Input data: Begin

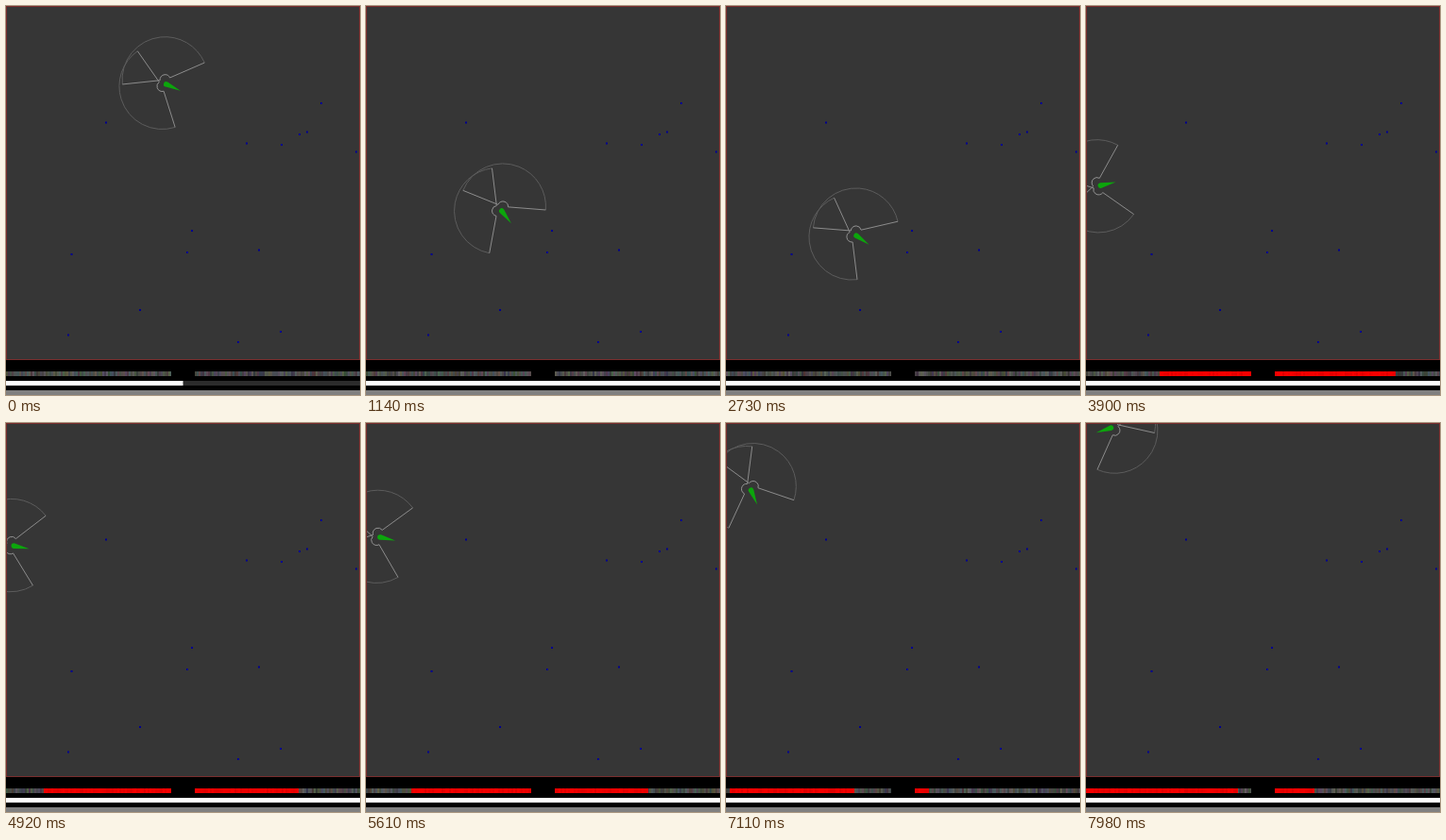
An HTML page with a canvas that plays this animation: 375x412 px, repeating every 8 s.

```html
<!DOCTYPE html>
<html lang="en">
<head>
<meta charset="utf-8">
<title>Wanderer</title>
<style>
html, body { margin: 0; width: 100%; height: 100%; overflow: hidden; background: #000; }
canvas { display: block; width: 375px; height: 412px; }
</style>
</head>
<body>
<canvas id="stage"></canvas>
<script>
const W = 375, H = 412, LOOP = 8000, STEP = 30;
const SIGHT = 45.5, NEAR = 5.5, EYE_GAP = 3.75;
const OUTER = 132, INNER = 30.5; // field of view either side of the heading, degrees
const STRIP = 175;
const rad = Math.PI / 180;

const canvas = document.getElementById('stage');
const scale = window.devicePixelRatio || 1;
canvas.width = W * scale;
canvas.height = H * scale;
const ctx = canvas.getContext('2d');
ctx.scale(scale, scale);

// time, x, y, heading
const poses = [
  [0, 167, 81.6, 204.5],
  [1140, 142, 214.7, 232.5],
  [2730, 135.6, 241.5, 215],
  [3900, 12.5, 190.8, 167],
  [4920, 5.4, 129.6, 190.5],
  [6300, 20.9, 111, 193.5],
  [7980, 29.3, 4.2, 342]
];

const food = [
  [106, 123.5], [334, 103], [311, 136], [319, 133.5], [255, 145.5],
  [292, 147], [371, 154.5], [197, 238], [192, 261], [268, 258.5],
  [69.5, 263], [142, 322], [66, 348.5], [246, 356], [291, 345]
];

function secant(i, k) {
  const a = poses[i], b = poses[i + 1];
  return (b[k] - a[k]) / (b[0] - a[0]);
}

// Monotone slope, so nothing overshoots the walls
function slope(i, k) {
  if (i === 0) return secant(0, k);
  if (i === poses.length - 1) return secant(i - 1, k);
  const a = secant(i - 1, k), b = secant(i, k);
  return a * b > 0 ? 2 * a * b / (a + b) : 0;
}

function poseAt(t) {
  let i = 0;
  while (i < poses.length - 2 && t > poses[i + 1][0]) i++;
  const a = poses[i], b = poses[i + 1];
  const d = b[0] - a[0], u = (t - a[0]) / d, v = 1 - u;
  const mix = k =>
    v * v * (1 + 2 * u) * a[k] + u * u * (3 - 2 * u) * b[k] +
    d * u * v * (v * slope(i, k) - u * slope(i + 1, k));
  return { x: mix(1), y: mix(2), h: mix(3) };
}

function hash(a, b) {
  let n = Math.imul(a + 11, 374761393) ^ Math.imul(b + 7, 668265263);
  n = Math.imul(n ^ (n >>> 13), 1274126177);
  return ((n ^ (n >>> 16)) >>> 0) / 4294967296;
}

function rect(color, x, y, w, h) {
  ctx.fillStyle = color;
  ctx.fillRect(x, y, w, h);
}

function eyesOf(p) {
  const side = (p.h + 90) * rad;
  const dx = Math.cos(side) * EYE_GAP, dy = Math.sin(side) * EYE_GAP;
  return [
    { x: p.x - dx, y: p.y - dy, from: p.h - OUTER, to: p.h + INNER },
    { x: p.x + dx, y: p.y + dy, from: p.h - INNER, to: p.h + OUTER }
  ];
}

function arc(eye, r, color) {
  ctx.strokeStyle = color;
  ctx.beginPath();
  ctx.arc(eye.x, eye.y, r, eye.from * rad, eye.to * rad);
  ctx.stroke();
}

function drawEye(eye) {
  arc(eye, SIGHT, '#5c5c5c');
  arc(eye, NEAR, '#929292');
  ctx.strokeStyle = '#8c8c8c';
  for (const deg of [eye.from, eye.to]) {
    const c = Math.cos(deg * rad), s = Math.sin(deg * rad);
    ctx.beginPath();
    ctx.moveTo(eye.x + c * NEAR, eye.y + s * NEAR);
    ctx.lineTo(eye.x + c * SIGHT, eye.y + s * SIGHT);
    ctx.stroke();
  }
}

function drawBody(p) {
  ctx.save();
  ctx.translate(p.x, p.y);
  ctx.rotate(p.h * rad);
  ctx.fillStyle = '#0ca50c';
  ctx.beginPath();
  ctx.arc(-3, 0, 2.8, -100 * rad, 100 * rad);
  ctx.lineTo(-19.5, 0);
  ctx.closePath();
  ctx.fill();
  ctx.restore();
}

// What an eye sees: red for a wall in range, dim static otherwise
function drawStrip(eye, left, step) {
  for (let i = 0; i < STRIP; i++) {
    const a = (eye.from + (eye.to - eye.from) * (i + 0.5) / STRIP) * rad;
    const x = eye.x + Math.cos(a) * SIGHT, y = eye.y + Math.sin(a) * SIGHT;
    const wall = x < 0 || y < 0 || x > W || y > W;
    const cell = left + (i >> 1);
    const n = k => hash(step * 4 + k, cell);
    let color;
    if (wall) {
      color = `rgb(${225 + 30 * n(0) | 0},0,0)`;
    } else {
      const c = k => 48 + 24 * n(0) + 30 * n(k) | 0;
      color = `rgb(${c(1)},${c(2)},${c(3)})`;
    }
    rect(color, left + i, 387, 1, 5);
  }
}

function draw(time) {
  const step = Math.floor(time / STEP), t = step * STEP;
  const p = poseAt(t), eyes = eyesOf(p);

  rect('#000', 0, 0, W, H);
  rect('#363636', 0, 0, W, W);

  ctx.save();
  ctx.beginPath();
  ctx.rect(0, 0, W, W);
  ctx.clip();
  ctx.lineWidth = 1;
  for (const [x, y] of food) rect('#00008f', x - 1, y - 1, 2, 2);
  eyes.forEach(drawEye);
  drawBody(p);
  ctx.strokeStyle = '#7a2e2e';
  ctx.strokeRect(0.5, 0.5, W - 1, W - 1);
  ctx.restore();

  drawStrip(eyes[0], 0, step);
  drawStrip(eyes[1], W - STRIP, step);

  rect('#2c2c2c', 0, 397, W, 5);
  rect('#fff', 0, 397, W * Math.min(1, 0.5 + t / 1620), 5);
  rect('#808080', 0, 407, W, 5);
}

const start = performance.now();
function tick() {
  draw((performance.now() - start) % LOOP);
  requestAnimationFrame(tick);
}
tick();
</script>
</body>
</html>
```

Input data: End

* What is being asked
Every line above carrying the word "color" needs to be shown.

* Your response
function rect(color, x, y, w, h) {
  ctx.fillStyle = color;
function arc(eye, r, color) {
  ctx.strokeStyle = color;
    let color;
      color = `rgb(${225 + 30 * n(0) | 0},0,0)`;
      color = `rgb(${c(1)},${c(2)},${c(3)})`;
    rect(color, left + i, 387, 1, 5);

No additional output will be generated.